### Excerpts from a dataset
________________________

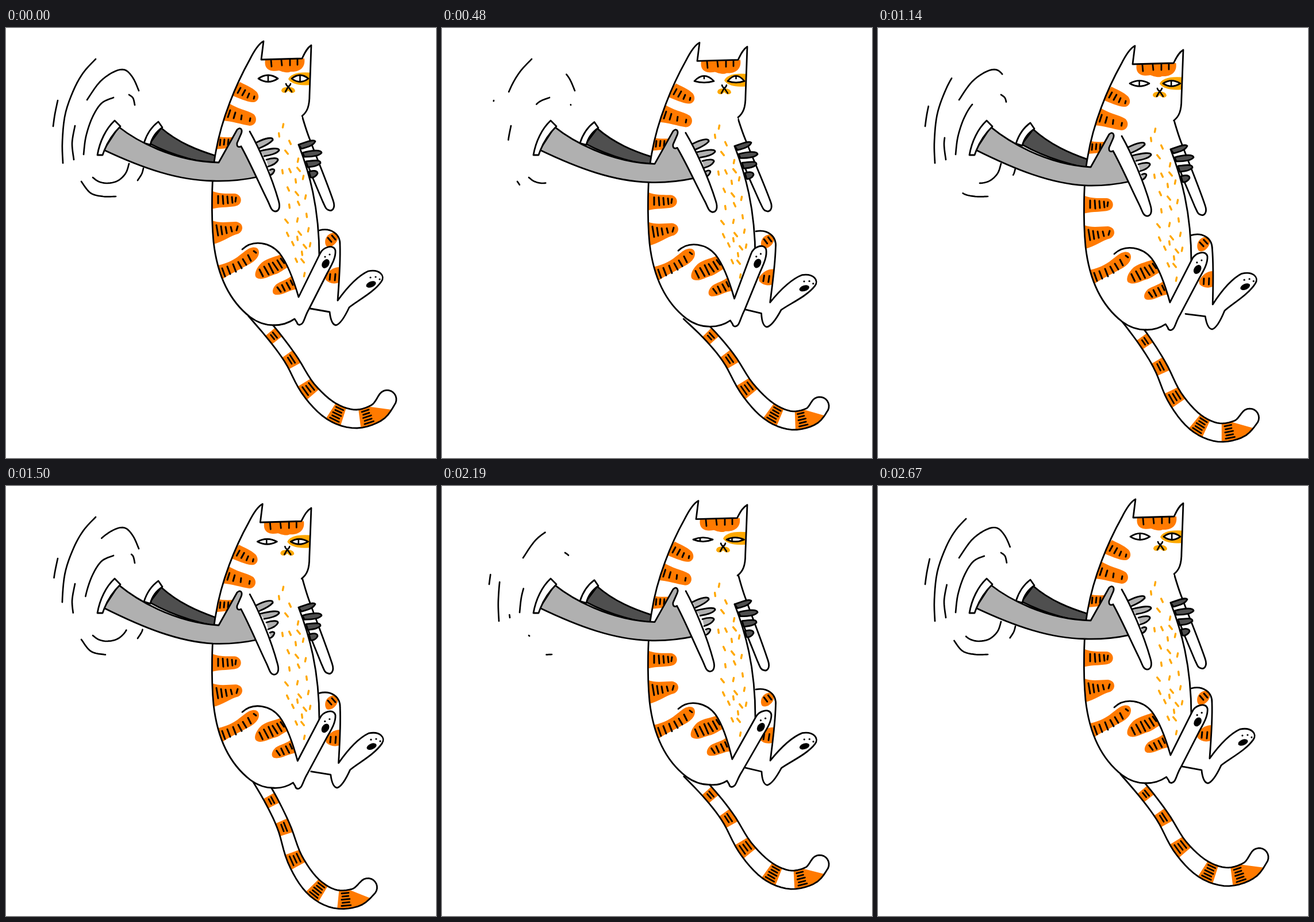
An HTML page with a canvas that plays this animation: 748x748 px, repeating every 2.7 s.

```html
<!DOCTYPE html>
<html lang="en">
<head>
<meta charset="utf-8">
<title>Held cat</title>
<style>
html, body { margin: 0; width: 100%; height: 100%; overflow: hidden; background: #fff; }
canvas { display: block; }
</style>
</head>
<body>
<canvas id="stage" width="748" height="748"></canvas>
<script>
const ctx = document.getElementById('stage').getContext('2d');
const LOOP = 2700, STEP = 30;
const ORANGE = '#ff7a00', AMBER = '#ffa800', LIGHT = '#b0b0b0', DARK = '#4f4f4f';

// time, tail root, tail bend, far leg, near leg, near foot, paws (degrees), head shift (px)
const POSE = [
  [0, 0, 0, 0, 0, 0, 0, 0],
  [270, -3, 7, 2, 0, -3, -.7, 0],
  [480, -6, 8.5, 3.4, .3, -5, -1.2, 0],
  [810, 0, .5, -4.6, .3, 0, -1.2, 0],
  [1110, 3, 3, -3, .8, 0, 0, -1],
  [1500, 10, 2.5, -.8, 1.3, 0, .9, -1.7],
  [1920, -3.5, 9, 4, 4, 0, 1.3, -2],
  [2190, -3.5, 6, 3.2, 3, 0, 1, -2]
];

// time, eye corner, upper lid, lower lid, pupil shift, pupil length
const EYES = [
  [0, 88, 82, 93.5, 0, 1],
  [480, 90, 81, 92.5, 0, .4],
  [720, 90, 84, 92, 0, .4],
  [780, 88.5, 91, 91, 0, 0],
  [870, 88.5, 91, 91, 0, 0],
  [960, 88.5, 83.5, 93.5, 0, 1],
  [1500, 88.5, 84, 93, -1, 1],
  [1920, 90, 86.5, 93.5, -5, 1],
  [2190, 90.5, 87, 94, -5, 1]
];

// erase duration, regrow start, points
const WHOOSH = [
  [830, 590, [[99, 235], [98, 198], [103, 150], [118, 107], [135, 77], [156, 54]]],
  [660, 590, [[141, 125], [163, 94], [188, 76], [207, 73], [221, 87], [231, 109]]],
  [660, 590, [[135, 220], [139, 189], [150, 156], [166, 131], [187, 121]]],
  [500, 480, [[214, 116], [221, 122], [224, 134]]],
  [500, 480, [[82, 171], [85, 150], [90, 126]]],
  [820, 770, [[118, 229], [115, 200], [120, 170]]],
  [870, 840, [[214, 236], [208, 253], [194, 266], [176, 270], [161, 267], [151, 260]]],
  [540, 740, [[191, 293], [169, 293], [147, 287], [131, 267]]],
  [480, 860, [[239, 244], [236, 254], [229, 265]]]
];

const OUTLINE = 'M515 153 C524 146 528 136 528 116 L531 30 C523 35 519 45 515 53 L444 55 L448 23 ' +
  'C438 28 430 43 424 55 C400 98 375 158 365 215 C357 255 357 330 361 372 ' +
  'C367 425 385 472 425 503 C437 512 452 517 466 517';
const BODY = OUTLINE + ' L500 510 L545 400 C545 310 527 250 509 203 Z';
const BELLY = 'M509 203 C527 250 545 310 545 400';

// shape, ticks
const STRIPES = [
  ['M407 94 C414 98 428 103 436 111 C443 120 438 130 428 129 C418 128 405 122 390 116 Z',
   'M408 104 L403 113 M416 108 L411 117 M423 114 L420 121 M432 119 L431 123'],
  ['M387 130 C400 140 420 143 431 150 C439 158 434 170 424 170 C410 168 395 162 374 161 Z',
   'M390 143 L386 155 M399 147 L396 157 M410 152 L409 159 M425 157 L424 162'],
  ['M366 188 C378 191 388 190 397 190 L388 209 C378 210 370 210 360 212 Z',
   'M373 194 L372 204 M380 194 L379 203 M387 194 L386 203'],
  ['M354 281 C366 289 385 288 398 288 C411 290 412 305 402 309 C390 313 372 310 354 316 Z',
   'M369 292 L369 305 M377 292 L378 306 M385 293 L386 305 M393 294 L394 304 M400 295 L399 302'],
  ['M354 333 C370 341 385 337 400 337 C414 339 414 353 404 358 C390 361 378 373 356 377 Z',
   'M366 343 L369 361 M374 345 L376 359 M382 346 L384 357 M391 346 L393 354 M403 345 L401 352'],
  ['M364 414 C395 408 405 396 416 388 C428 378 440 380 440 390 C440 405 420 412 410 418 C395 426 385 430 370 442 Z',
   'M376 418 L381 432 M385 415 L390 428 M395 411 L400 424 M404 407 L410 418 M412 402 L418 412 M421 395 L426 405 M431 388 L435 391']
];
const THIGH_STRIPES = [
  ['M482 392 C470 398 455 400 445 408 C434 418 430 432 437 435 C447 440 460 430 470 428 C480 424 486 417 494 415 Z',
   'M441 420 L447 432 M449 415 L457 429 M457 410 L465 426 M464 408 L473 421 M472 404 L480 417 M478 401 L484 409'],
  ['M498 430 C490 438 478 440 470 446 C461 455 463 464 470 464 C482 465 493 455 508 454 Z',
   'M472 451 L478 459 M480 447 L485 457 M488 443 L494 454 M495 439 L499 447']
];
const FAR_STRIPES = [
  ['M556 377 C552 364 564 353 575 357 C580 364 577 373 568 379 C561 382 557 381 556 377 Z',
   'M560 365 L566 372 M567 361 L573 368'],
  ['M555 432 C562 421 570 416 580 416 L579 443 C570 446 562 444 556 438 Z',
   'M564 428 L563 438 M573 428 L572 439']
];
const NEAR_LEG = 'M411 385 C430 367 460 373 476 392 C490 410 500 437 509 468 L546 393 ' +
  'C551 381 570 375 573 387 C574 400 566 413 559 426 L527 489 C521 499 519 509 516 513 ' +
  'C512 518 507 517 506 512 L502 506 C492 513 480 517 466 517';
const FAR_LEG = 'M545 352 C565 347 582 358 581 378 C582 410 579 445 577 474 C590 456 610 432 630 423 ' +
  'C650 419 660 431 653 441 C640 460 610 475 597 486 C590 501 582 515 574 517 C566 516 564 503 563 494 L529 488';
const FAR_PAW = 'M515 153 C520 170 524 183 529 195 C540 225 557 265 569 300 C574 314 567 319 562 317 C556 316 555 310 551 302 L532 257 L524 235';
const NEAR_PAW = 'M424 180 C440 208 462 258 474 300 C478 313 474 319 468 319 C461 318 460 310 455 300 C440 270 425 235 409 206';
const NEAR_ARM = 'M438 259 C415 264 390 267 360 266 C300 265 240 245 170 212 L196 172 C225 195 290 232 370 234 ' +
  'L402 177 C408 171 412 177 409 184 L402 200 C401 207 405 208 409 206';
const NEAR_CUFF = 'M189 161 L199 171 C185 185 176 200 171 213 L168 221 L159 221 C163 197 174 175 189 161 Z';
const DARK_ARM = 'M270 174 C300 200 335 213 364 222 L400 230 L400 242 C340 236 290 222 250 201 Z';
const DARK_CUFF = 'M265 163 L272 173 C262 180 254 190 251 203 L240 200 C245 184 253 172 265 163 Z';
const NEAR_FINGERS = 'M436 199 C450 192 465 188 464 195 C458 202 448 206 441 209 ' +
  'M442 214 C458 210 476 207 475 213 C470 219 460 221 449 223 ' +
  'M453 229 C462 226 474 225 473 230 C470 236 463 239 456 241 M459 247 C464 244 469 246 466 250 C465 253 462 255 460 256';
const DARK_FINGERS = 'M509 203 C520 199 535 193 538 197 C535 205 522 208 514 210 Z ' +
  'M516 217 C530 213 548 211 549 217 C545 223 530 224 519 224 Z ' +
  'M522 232 C533 231 548 228 547 235 C541 241 533 241 525 242 Z ' +
  'M527 250 C534 247 542 248 542 253 C540 258 534 261 530 260 Z';

const FRECKLES = [
  [482, 170], [475, 186], [494, 199], [488, 216], [508, 230], [481, 250], [494, 248], [509, 246],
  [517, 260], [504, 266], [491, 280], [506, 288], [521, 294], [493, 310], [509, 305], [488, 336],
  [507, 334], [523, 326], [490, 359], [511, 357], [526, 351], [507, 366], [499, 375], [520, 380],
  [529, 377], [515, 392], [505, 404], [516, 405], [519, 429]
];
const TAIL = [[430, 494], [465, 535], [496, 577], [526, 628], [565, 666], [607, 680], [645, 669], [663, 646]];
// start, end on the inner side, end on the outer side, ticks
const BANDS = [[.85, 1.2, 1.2, 2], [1.78, 2.22, 2.22, 2], [2.77, 3.22, 3.22, 3], [4, 4.52, 4.52, 5], [5.2, 5.75, 6.55, 5]];

const clamp = (v, lo = 0, hi = 1) => Math.min(hi, Math.max(lo, v));
const smooth = v => (v = clamp(v)) * v * (3 - 2 * v);

function turn([x, y], [cx, cy], deg) {
  const a = deg * Math.PI / 180, c = Math.cos(a), s = Math.sin(a);
  return [cx + (x - cx) * c - (y - cy) * s, cy + (x - cx) * s + (y - cy) * c];
}

function curve(p) {
  return u => {
    const i = clamp(Math.floor(u), 0, p.length - 2), f = u - i;
    const [a, b, c, d] = [-1, 0, 1, 2].map(k => p[clamp(i + k, 0, p.length - 1)]);
    return [0, 1].map(k => .5 * (2 * b[k] + (c[k] - a[k]) * f + (2 * a[k] - 5 * b[k] + 4 * c[k] - d[k]) * f * f +
      (3 * b[k] - a[k] - 3 * c[k] + d[k]) * f ** 3));
  };
}

// Looping interpolation through table rows
function keyed(rows, t, soft) {
  const n = rows.length;
  const row = i => {
    const r = rows[(i + n) % n];
    return [r[0] + LOOP * Math.floor(i / n), ...r.slice(1)];
  };
  let i = n - 1;
  while (rows[i][0] > t) i--;
  const [a, b, c, d] = [-1, 0, 1, 2].map(k => row(i + k));
  const h = c[0] - b[0], f = (t - b[0]) / h;
  return b.slice(1).map((v, j) => {
    const k = j + 1;
    if (!soft) return v + (c[k] - v) * f;
    const m0 = (c[k] - a[k]) / (c[0] - a[0]) * h, m1 = (d[k] - v) / (d[0] - b[0]) * h;
    return v + (c[k] - v) * f * f * (3 - 2 * f) + m0 * f * (1 - f) ** 2 - m1 * f * f * (1 - f);
  });
}

const path = (d, fn) => new Path2D(!fn ? d : d.replace(/([\d.]+) ([\d.]+)/g, (_, x, y) => fn([+x, +y]).join(' ')));

function poly(points) {
  const p = new Path2D();
  points.forEach(q => p.lineTo(...q));
  return p;
}

function fill(p, color = '#fff') {
  ctx.fillStyle = color;
  ctx.fill(p);
}

function stroke(p, width = 2.8, color = '#000') {
  ctx.lineWidth = width;
  ctx.strokeStyle = color;
  ctx.stroke(p);
}

function shape(p, color) {
  fill(p, color);
  stroke(p);
}

function clipped(p, draw) {
  ctx.save();
  ctx.clip(p);
  draw();
  ctx.restore();
}

const stripes = (list, fn) => list.forEach(([d, ticks]) => {
  fill(path(d, fn), ORANGE);
  stroke(path(ticks, fn), 3);
});

function oval([x, y], rx, ry = rx, deg = 0) {
  ctx.fillStyle = '#000';
  ctx.beginPath();
  ctx.ellipse(x, y, rx, ry, deg * Math.PI / 180, 0, 7);
  ctx.fill();
}

function drawWhoosh(t) {
  const ph = t % (LOOP / 2);
  for (const [len, grow, pts] of WHOOSH) {
    const at = curve(pts), n = pts.length - 1;
    const part = (a, b) => {
      if (b - a < .004) return;
      stroke(poly(Array.from({ length: 25 }, (_, i) => at(n * (a + (b - a) * i / 24)))), 2.7);
    };
    part(ph / len, 1);
    part(0, (ph - grow) / (LOOP / 2 - grow));
  }
}

function drawTail(root, bend) {
  const at = curve(TAIL.map((p, i) => turn(p, [445, 515], root + bend * i / 7)));
  const edge = (u, v) => {
    const [x, y] = at(u), [x0, y0] = at(u - .02), [x1, y1] = at(u + .02);
    const l = Math.hypot(x1 - x0, y1 - y0), h = v * (11 + 5 * smooth((u - 1.5) / 3));
    return [x - (y1 - y0) / l * h, y + (x1 - x0) / l * h];
  };
  const run = (a, b, v) => Array.from({ length: 41 }, (_, i) => edge(a + (b - a) * i / 40, v));
  const end = at(7), rim = edge(7, 1);
  const cap = Array.from({ length: 13 }, (_, i) => turn(rim, end, -15 * i));
  const body = poly([...run(0, 7, 1), ...cap, ...run(7, 0, -1)]);
  fill(body);
  for (const [a, inner, outer, n] of BANDS) {
    fill(poly([...run(a, outer, 1), ...run(inner, a, -1)]), ORANGE);
    const mid = (a + inner) / 2 + (outer > inner ? .05 : 0);
    for (let i = 0; i < n; i++) {
      const v = (i - (n - 1) / 2) * (n > 3 ? .34 : .5), w = (inner - a) * (i % 2 ? .26 : .32);
      stroke(poly([edge(mid - w, v), edge(mid + w, v)]), 2.8);
    }
  }
  stroke(body);
}

function drawFace(t, lean) {
  const [corner, top, low, look, len] = keyed(EYES, t);
  fill(path('M451 55 C448 72 460 77 475 74 C480 76 490 79 495 76 C515 77 521 65 519 53 Z', lean), ORANGE);
  stroke(path('M461 56 L462 67 M479 56 L480 65 M494 55 L494 65 M507 54 L507 64', lean), 2.8);
  fill(path('M491 89 C494 80 510 75 534 78 L534 98 C515 102 497 98 491 89 Z', lean), AMBER);
  fill(path('M479 109 C480 102 488 103 491 103 C497 102 503 105 503 110 C500 115 494 113 491 109 C486 115 480 113 479 109 Z', lean), AMBER);
  stroke(path('M487 97 Q488 101 491 102 Q494 101 495 97 M491 102 L486 111 M491 102 L497 111', lean), 2.6);
  for (const [a, b] of [[439, 473], [497, 526]]) {
    const m = (a + b) / 2, bulge = y => 2 * y - corner;
    const eye = path(`M${a} ${corner} Q${m} ${bulge(top)} ${b} ${corner} Q${m} ${bulge(low)} ${a} ${corner} Z`, lean);
    fill(eye);
    clipped(eye, () => {
      if (len > .1) stroke(path(`M${m + look} ${top} L${m + look} ${top + (low - top) * len}`, lean), 2.6);
    });
    stroke(eye, 2.8);
  }
}

function draw(t) {
  const [root, bend, far, near, foot, paw, hx] = keyed(POSE, t, true);
  const dy = 4.25 * (1 - Math.cos(2 * Math.PI * t / LOOP));
  const lean = ([x, y]) => [x + hx * clamp((200 - y) / 80) * clamp((531 - x) / 20), y];
  const reach = len => ([x, y]) => [x, y + dy * (smooth((x - 180) / len) - 1)];
  const farTurn = p => turn(p, [558, 368], far);
  const pawTurn = c => p => turn(p, c, paw);
  const nearTurn = p => {
    const w = p[1] > 500 ? clamp((p[0] - 466) / 36) : clamp((p[0] - 411) / 60);
    return turn(p[0] > 512 && p[1] < 495 ? turn(p, [511, 490], foot) : p, [420, 390], near * w);
  };

  ctx.setTransform(1, 0, 0, 1, 0, 0);
  ctx.lineCap = ctx.lineJoin = 'round';
  ctx.fillStyle = '#fff';
  ctx.fillRect(0, 0, 748, 748);
  drawWhoosh(t);
  ctx.translate(0, dy);

  shape(path(DARK_ARM, reach(260)), DARK);
  shape(path(DARK_CUFF, reach(260)));
  drawTail(root, bend);

  const farLeg = path(FAR_LEG, farTurn);
  fill(farLeg);
  stripes(FAR_STRIPES, farTurn);
  stroke(farLeg);
  oval(farTurn([635, 446]), 9, 5, far - 22);
  [[634, 434], [643, 433], [650, 437]].forEach(p => oval(farTurn(p), 1.6));

  shape(path(FAR_PAW, pawTurn([520, 190])));

  const body = path(BODY, lean), leg = path(NEAR_LEG, nearTurn);
  fill(body);
  stroke(path(BELLY));
  FRECKLES.forEach(([x, y], i) => {
    const k = i % 4 - .6;
    stroke(poly([[x - k, y - 3], [x + k, y + 3]]), 3.4, AMBER);
  });
  fill(leg);
  clipped(leg, () => stripes(THIGH_STRIPES, nearTurn));
  clipped(body, () => {
    stripes(STRIPES, lean);
    drawFace(t, lean);
  });
  stroke(path(OUTLINE, lean));
  stroke(leg);
  oval(nearTurn([556, 410]), 6, 8.5, 32 + near + foot);
  [[555, 398], [563, 394]].forEach(p => oval(nearTurn(p), 1.6));

  shape(path(NEAR_ARM, reach(190)), LIGHT);
  shape(path(NEAR_CUFF, reach(190)));
  shape(path(NEAR_FINGERS), LIGHT);
  shape(path(NEAR_PAW, pawTurn([415, 190])));
  shape(path(DARK_FINGERS), DARK);
}

const start = performance.now();
function tick(now) {
  const t = Math.max(0, now - start) % LOOP;
  draw(t - t % STEP);
  requestAnimationFrame(tick);
}
draw(0);
requestAnimationFrame(tick);
</script>
</body>
</html>
```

________________________

### What the exercise asks
Search the entries above for the string "curve". Copy each line that holds it.

### Answer
function curve(p) {
    const at = curve(pts), n = pts.length - 1;
  const at = curve(TAIL.map((p, i) => turn(p, [445, 515], root + bend * i / 7)));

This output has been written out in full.